Output, please, exactly those lines of the listing that come before the line with "12px; top: 175px;", along with that line itself.

STORED DATA →
▬▬▬▬▬▬▬▬▬▬

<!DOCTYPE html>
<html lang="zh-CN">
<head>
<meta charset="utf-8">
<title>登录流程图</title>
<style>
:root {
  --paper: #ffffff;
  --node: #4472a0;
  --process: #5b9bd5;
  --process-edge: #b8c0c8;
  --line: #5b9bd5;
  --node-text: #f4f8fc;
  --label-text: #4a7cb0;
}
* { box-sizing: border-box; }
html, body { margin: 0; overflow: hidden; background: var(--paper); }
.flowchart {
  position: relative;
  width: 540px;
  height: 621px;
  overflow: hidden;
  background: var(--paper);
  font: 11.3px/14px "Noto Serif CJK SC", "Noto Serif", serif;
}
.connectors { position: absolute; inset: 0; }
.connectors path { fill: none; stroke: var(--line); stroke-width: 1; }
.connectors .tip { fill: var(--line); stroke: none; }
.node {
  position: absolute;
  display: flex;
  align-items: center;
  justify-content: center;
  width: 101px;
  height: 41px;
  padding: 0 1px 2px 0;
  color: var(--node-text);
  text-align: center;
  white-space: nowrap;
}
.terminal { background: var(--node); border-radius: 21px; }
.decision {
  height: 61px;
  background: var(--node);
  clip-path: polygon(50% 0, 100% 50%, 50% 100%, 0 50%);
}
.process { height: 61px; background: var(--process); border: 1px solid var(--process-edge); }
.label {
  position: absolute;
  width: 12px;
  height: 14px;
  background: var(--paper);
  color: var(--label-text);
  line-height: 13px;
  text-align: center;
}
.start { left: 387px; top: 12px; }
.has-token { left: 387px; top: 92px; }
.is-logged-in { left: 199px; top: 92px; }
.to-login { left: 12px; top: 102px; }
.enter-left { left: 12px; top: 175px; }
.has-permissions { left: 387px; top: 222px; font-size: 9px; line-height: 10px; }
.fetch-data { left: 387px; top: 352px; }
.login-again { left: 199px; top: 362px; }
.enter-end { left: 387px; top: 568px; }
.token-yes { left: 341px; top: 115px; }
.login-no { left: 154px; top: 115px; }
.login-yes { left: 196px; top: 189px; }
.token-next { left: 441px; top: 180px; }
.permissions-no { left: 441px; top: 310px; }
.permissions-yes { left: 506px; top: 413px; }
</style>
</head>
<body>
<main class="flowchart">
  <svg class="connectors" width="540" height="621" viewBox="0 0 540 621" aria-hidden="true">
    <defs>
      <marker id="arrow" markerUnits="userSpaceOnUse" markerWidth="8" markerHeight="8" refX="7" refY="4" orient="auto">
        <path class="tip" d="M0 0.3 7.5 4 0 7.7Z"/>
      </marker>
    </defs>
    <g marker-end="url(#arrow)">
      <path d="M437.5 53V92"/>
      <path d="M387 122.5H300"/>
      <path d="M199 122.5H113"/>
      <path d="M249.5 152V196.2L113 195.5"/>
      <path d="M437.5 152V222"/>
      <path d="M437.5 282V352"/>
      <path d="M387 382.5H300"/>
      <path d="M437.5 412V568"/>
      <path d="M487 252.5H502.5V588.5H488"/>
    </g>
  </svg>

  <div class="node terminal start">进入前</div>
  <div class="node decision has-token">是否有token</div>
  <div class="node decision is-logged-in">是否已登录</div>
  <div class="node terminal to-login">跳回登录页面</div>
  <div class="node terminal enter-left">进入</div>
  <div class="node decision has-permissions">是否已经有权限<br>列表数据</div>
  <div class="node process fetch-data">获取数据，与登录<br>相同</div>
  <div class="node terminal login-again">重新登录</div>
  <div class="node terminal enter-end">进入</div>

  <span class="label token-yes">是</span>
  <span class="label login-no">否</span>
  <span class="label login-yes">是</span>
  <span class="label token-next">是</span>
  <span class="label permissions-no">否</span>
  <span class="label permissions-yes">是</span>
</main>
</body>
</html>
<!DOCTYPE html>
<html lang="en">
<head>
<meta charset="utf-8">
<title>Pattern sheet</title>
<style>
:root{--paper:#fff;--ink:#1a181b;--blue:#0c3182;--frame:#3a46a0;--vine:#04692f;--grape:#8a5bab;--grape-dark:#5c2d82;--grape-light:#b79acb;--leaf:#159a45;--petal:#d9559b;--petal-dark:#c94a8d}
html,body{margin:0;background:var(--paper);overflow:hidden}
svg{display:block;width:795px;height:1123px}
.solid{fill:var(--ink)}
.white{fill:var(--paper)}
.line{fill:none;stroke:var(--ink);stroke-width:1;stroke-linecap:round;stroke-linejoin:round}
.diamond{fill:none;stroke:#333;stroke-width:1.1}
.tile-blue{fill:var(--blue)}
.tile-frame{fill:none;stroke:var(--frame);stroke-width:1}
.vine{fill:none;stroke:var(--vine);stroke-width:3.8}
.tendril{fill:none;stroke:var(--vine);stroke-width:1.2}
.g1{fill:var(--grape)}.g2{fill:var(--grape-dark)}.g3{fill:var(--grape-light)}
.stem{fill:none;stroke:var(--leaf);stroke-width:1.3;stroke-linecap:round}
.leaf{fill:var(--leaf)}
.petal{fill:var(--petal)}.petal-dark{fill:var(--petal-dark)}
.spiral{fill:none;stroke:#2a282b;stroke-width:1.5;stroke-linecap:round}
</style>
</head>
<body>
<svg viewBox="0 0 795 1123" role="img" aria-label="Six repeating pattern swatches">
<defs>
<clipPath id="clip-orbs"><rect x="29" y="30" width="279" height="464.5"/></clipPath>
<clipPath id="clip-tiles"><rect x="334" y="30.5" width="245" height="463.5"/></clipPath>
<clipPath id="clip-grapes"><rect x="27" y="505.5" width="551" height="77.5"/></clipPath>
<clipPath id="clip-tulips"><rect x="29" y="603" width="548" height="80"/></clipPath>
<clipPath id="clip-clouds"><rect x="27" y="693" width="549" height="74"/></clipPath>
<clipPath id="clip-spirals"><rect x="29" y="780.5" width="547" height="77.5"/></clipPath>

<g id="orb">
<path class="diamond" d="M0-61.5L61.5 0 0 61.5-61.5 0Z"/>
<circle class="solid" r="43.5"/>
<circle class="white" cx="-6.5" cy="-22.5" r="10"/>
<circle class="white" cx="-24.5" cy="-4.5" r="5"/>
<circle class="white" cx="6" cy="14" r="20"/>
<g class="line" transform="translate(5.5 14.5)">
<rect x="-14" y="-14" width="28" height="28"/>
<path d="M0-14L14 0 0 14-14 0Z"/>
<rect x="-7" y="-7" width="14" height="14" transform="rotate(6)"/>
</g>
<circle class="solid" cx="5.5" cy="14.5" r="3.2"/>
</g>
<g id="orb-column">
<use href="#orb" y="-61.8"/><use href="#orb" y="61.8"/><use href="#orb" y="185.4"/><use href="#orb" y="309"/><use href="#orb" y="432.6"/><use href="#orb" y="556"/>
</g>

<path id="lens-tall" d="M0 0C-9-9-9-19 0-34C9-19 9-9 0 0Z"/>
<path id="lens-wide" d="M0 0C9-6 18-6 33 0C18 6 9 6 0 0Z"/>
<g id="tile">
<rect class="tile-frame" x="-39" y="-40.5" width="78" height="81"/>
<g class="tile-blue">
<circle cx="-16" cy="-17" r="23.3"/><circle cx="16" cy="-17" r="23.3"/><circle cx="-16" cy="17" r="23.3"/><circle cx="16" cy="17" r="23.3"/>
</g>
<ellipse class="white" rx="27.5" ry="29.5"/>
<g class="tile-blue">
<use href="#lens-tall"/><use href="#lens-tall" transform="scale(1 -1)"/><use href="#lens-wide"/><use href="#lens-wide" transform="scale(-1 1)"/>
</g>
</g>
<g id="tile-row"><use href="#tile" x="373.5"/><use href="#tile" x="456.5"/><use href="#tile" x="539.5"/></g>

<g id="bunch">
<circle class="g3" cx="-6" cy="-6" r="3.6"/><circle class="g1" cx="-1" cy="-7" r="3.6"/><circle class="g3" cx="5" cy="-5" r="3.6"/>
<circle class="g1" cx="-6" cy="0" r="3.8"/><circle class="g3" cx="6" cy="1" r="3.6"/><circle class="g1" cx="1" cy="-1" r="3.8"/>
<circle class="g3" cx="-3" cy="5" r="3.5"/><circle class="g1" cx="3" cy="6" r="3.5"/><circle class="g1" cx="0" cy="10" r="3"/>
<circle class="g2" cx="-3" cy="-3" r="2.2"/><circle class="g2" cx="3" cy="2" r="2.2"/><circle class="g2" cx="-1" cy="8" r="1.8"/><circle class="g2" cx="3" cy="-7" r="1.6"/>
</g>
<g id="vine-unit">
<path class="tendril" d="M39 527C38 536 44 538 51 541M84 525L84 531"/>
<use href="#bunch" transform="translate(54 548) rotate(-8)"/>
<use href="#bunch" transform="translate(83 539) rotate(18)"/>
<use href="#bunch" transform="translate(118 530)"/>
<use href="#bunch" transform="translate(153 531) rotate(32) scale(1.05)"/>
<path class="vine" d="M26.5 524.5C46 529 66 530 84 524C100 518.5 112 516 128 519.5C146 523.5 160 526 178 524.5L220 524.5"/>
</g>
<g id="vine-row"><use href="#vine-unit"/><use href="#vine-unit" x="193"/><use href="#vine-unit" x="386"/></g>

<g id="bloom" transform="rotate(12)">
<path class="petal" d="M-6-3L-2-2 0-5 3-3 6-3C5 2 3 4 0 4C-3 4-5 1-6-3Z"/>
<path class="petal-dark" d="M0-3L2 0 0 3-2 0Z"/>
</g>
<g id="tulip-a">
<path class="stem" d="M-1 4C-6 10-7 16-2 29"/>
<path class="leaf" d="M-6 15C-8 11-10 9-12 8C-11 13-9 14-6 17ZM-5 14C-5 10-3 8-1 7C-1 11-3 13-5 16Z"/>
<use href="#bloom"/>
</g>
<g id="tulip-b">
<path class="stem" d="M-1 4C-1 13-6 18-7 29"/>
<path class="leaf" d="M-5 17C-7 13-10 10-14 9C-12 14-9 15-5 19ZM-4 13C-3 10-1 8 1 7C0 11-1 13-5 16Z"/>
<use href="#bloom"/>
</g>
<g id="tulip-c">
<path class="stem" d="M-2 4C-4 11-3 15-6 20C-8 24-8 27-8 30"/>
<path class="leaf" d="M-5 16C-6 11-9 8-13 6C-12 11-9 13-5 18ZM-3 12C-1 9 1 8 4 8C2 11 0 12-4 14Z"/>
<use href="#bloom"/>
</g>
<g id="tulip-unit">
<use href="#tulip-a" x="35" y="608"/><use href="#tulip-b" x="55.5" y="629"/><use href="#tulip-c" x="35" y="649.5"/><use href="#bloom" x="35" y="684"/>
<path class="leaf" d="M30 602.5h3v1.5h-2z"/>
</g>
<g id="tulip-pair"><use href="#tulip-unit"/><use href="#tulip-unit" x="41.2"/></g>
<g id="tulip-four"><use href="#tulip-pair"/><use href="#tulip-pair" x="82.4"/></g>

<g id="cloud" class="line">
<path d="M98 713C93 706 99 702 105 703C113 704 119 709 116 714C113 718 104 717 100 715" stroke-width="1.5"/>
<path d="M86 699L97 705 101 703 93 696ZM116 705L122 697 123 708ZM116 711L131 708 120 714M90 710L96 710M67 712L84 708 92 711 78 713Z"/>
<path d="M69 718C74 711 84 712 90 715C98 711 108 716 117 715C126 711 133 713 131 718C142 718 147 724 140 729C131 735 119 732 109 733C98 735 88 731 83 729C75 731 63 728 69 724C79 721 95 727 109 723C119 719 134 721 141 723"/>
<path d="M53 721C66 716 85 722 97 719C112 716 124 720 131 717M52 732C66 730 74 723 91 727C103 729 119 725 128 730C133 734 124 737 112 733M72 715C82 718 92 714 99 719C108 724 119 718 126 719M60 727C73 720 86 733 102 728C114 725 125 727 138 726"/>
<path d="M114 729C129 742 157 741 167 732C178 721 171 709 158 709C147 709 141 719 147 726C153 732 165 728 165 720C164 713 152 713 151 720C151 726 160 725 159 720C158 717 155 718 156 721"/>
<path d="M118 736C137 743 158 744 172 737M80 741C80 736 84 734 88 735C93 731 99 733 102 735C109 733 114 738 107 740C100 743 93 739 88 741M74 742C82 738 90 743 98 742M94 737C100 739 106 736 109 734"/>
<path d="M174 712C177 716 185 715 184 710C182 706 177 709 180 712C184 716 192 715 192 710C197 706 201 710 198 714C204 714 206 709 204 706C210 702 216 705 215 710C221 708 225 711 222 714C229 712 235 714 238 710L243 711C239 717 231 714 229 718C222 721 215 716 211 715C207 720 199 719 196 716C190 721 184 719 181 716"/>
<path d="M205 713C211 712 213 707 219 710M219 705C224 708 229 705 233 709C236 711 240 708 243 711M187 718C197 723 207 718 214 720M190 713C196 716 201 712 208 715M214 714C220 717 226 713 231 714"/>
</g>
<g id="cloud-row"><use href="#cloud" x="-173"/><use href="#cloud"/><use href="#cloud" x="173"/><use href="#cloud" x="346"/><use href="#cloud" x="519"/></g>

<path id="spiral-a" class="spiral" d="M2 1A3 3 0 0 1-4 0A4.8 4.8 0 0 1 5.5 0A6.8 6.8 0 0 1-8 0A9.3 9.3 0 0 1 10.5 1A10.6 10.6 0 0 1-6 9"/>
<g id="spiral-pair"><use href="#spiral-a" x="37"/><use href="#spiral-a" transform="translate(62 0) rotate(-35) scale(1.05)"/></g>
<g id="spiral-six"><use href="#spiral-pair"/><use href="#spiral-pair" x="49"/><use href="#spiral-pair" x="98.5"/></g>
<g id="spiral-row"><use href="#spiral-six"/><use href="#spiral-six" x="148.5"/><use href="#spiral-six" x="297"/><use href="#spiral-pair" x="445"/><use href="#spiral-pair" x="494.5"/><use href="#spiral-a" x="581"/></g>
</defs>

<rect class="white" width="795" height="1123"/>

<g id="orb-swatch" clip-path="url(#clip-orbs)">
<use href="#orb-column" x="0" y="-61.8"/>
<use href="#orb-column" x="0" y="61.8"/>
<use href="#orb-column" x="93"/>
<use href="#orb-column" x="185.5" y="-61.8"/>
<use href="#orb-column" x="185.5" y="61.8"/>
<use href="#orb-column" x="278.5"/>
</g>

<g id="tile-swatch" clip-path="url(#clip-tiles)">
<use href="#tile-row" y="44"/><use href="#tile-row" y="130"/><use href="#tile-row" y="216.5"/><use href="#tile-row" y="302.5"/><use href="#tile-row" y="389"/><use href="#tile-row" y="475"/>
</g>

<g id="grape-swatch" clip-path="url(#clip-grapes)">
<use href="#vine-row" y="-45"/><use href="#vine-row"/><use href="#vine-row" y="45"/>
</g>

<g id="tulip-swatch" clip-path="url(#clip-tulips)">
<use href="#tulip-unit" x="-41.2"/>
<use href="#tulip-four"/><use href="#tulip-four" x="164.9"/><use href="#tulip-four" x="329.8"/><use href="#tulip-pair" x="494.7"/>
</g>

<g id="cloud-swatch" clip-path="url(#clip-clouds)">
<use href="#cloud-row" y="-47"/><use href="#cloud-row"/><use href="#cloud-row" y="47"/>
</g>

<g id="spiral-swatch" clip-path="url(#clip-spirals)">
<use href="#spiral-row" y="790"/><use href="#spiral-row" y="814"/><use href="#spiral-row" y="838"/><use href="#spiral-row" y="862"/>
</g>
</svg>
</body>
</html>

▬▬▬▬▬▬▬▬▬▬

REPLY TO THE EXERCISE →
<!DOCTYPE html>
<html lang="zh-CN">
<head>
<meta charset="utf-8">
<title>登录流程图</title>
<style>
:root {
  --paper: #ffffff;
  --node: #4472a0;
  --process: #5b9bd5;
  --process-edge: #b8c0c8;
  --line: #5b9bd5;
  --node-text: #f4f8fc;
  --label-text: #4a7cb0;
}
* { box-sizing: border-box; }
html, body { margin: 0; overflow: hidden; background: var(--paper); }
.flowchart {
  position: relative;
  width: 540px;
  height: 621px;
  overflow: hidden;
  background: var(--paper);
  font: 11.3px/14px "Noto Serif CJK SC", "Noto Serif", serif;
}
.connectors { position: absolute; inset: 0; }
.connectors path { fill: none; stroke: var(--line); stroke-width: 1; }
.connectors .tip { fill: var(--line); stroke: none; }
.node {
  position: absolute;
  display: flex;
  align-items: center;
  justify-content: center;
  width: 101px;
  height: 41px;
  padding: 0 1px 2px 0;
  color: var(--node-text);
  text-align: center;
  white-space: nowrap;
}
.terminal { background: var(--node); border-radius: 21px; }
.decision {
  height: 61px;
  background: var(--node);
  clip-path: polygon(50% 0, 100% 50%, 50% 100%, 0 50%);
}
.process { height: 61px; background: var(--process); border: 1px solid var(--process-edge); }
.label {
  position: absolute;
  width: 12px;
  height: 14px;
  background: var(--paper);
  color: var(--label-text);
  line-height: 13px;
  text-align: center;
}
.start { left: 387px; top: 12px; }
.has-token { left: 387px; top: 92px; }
.is-logged-in { left: 199px; top: 92px; }
.to-login { left: 12px; top: 102px; }
.enter-left { left: 12px; top: 175px; }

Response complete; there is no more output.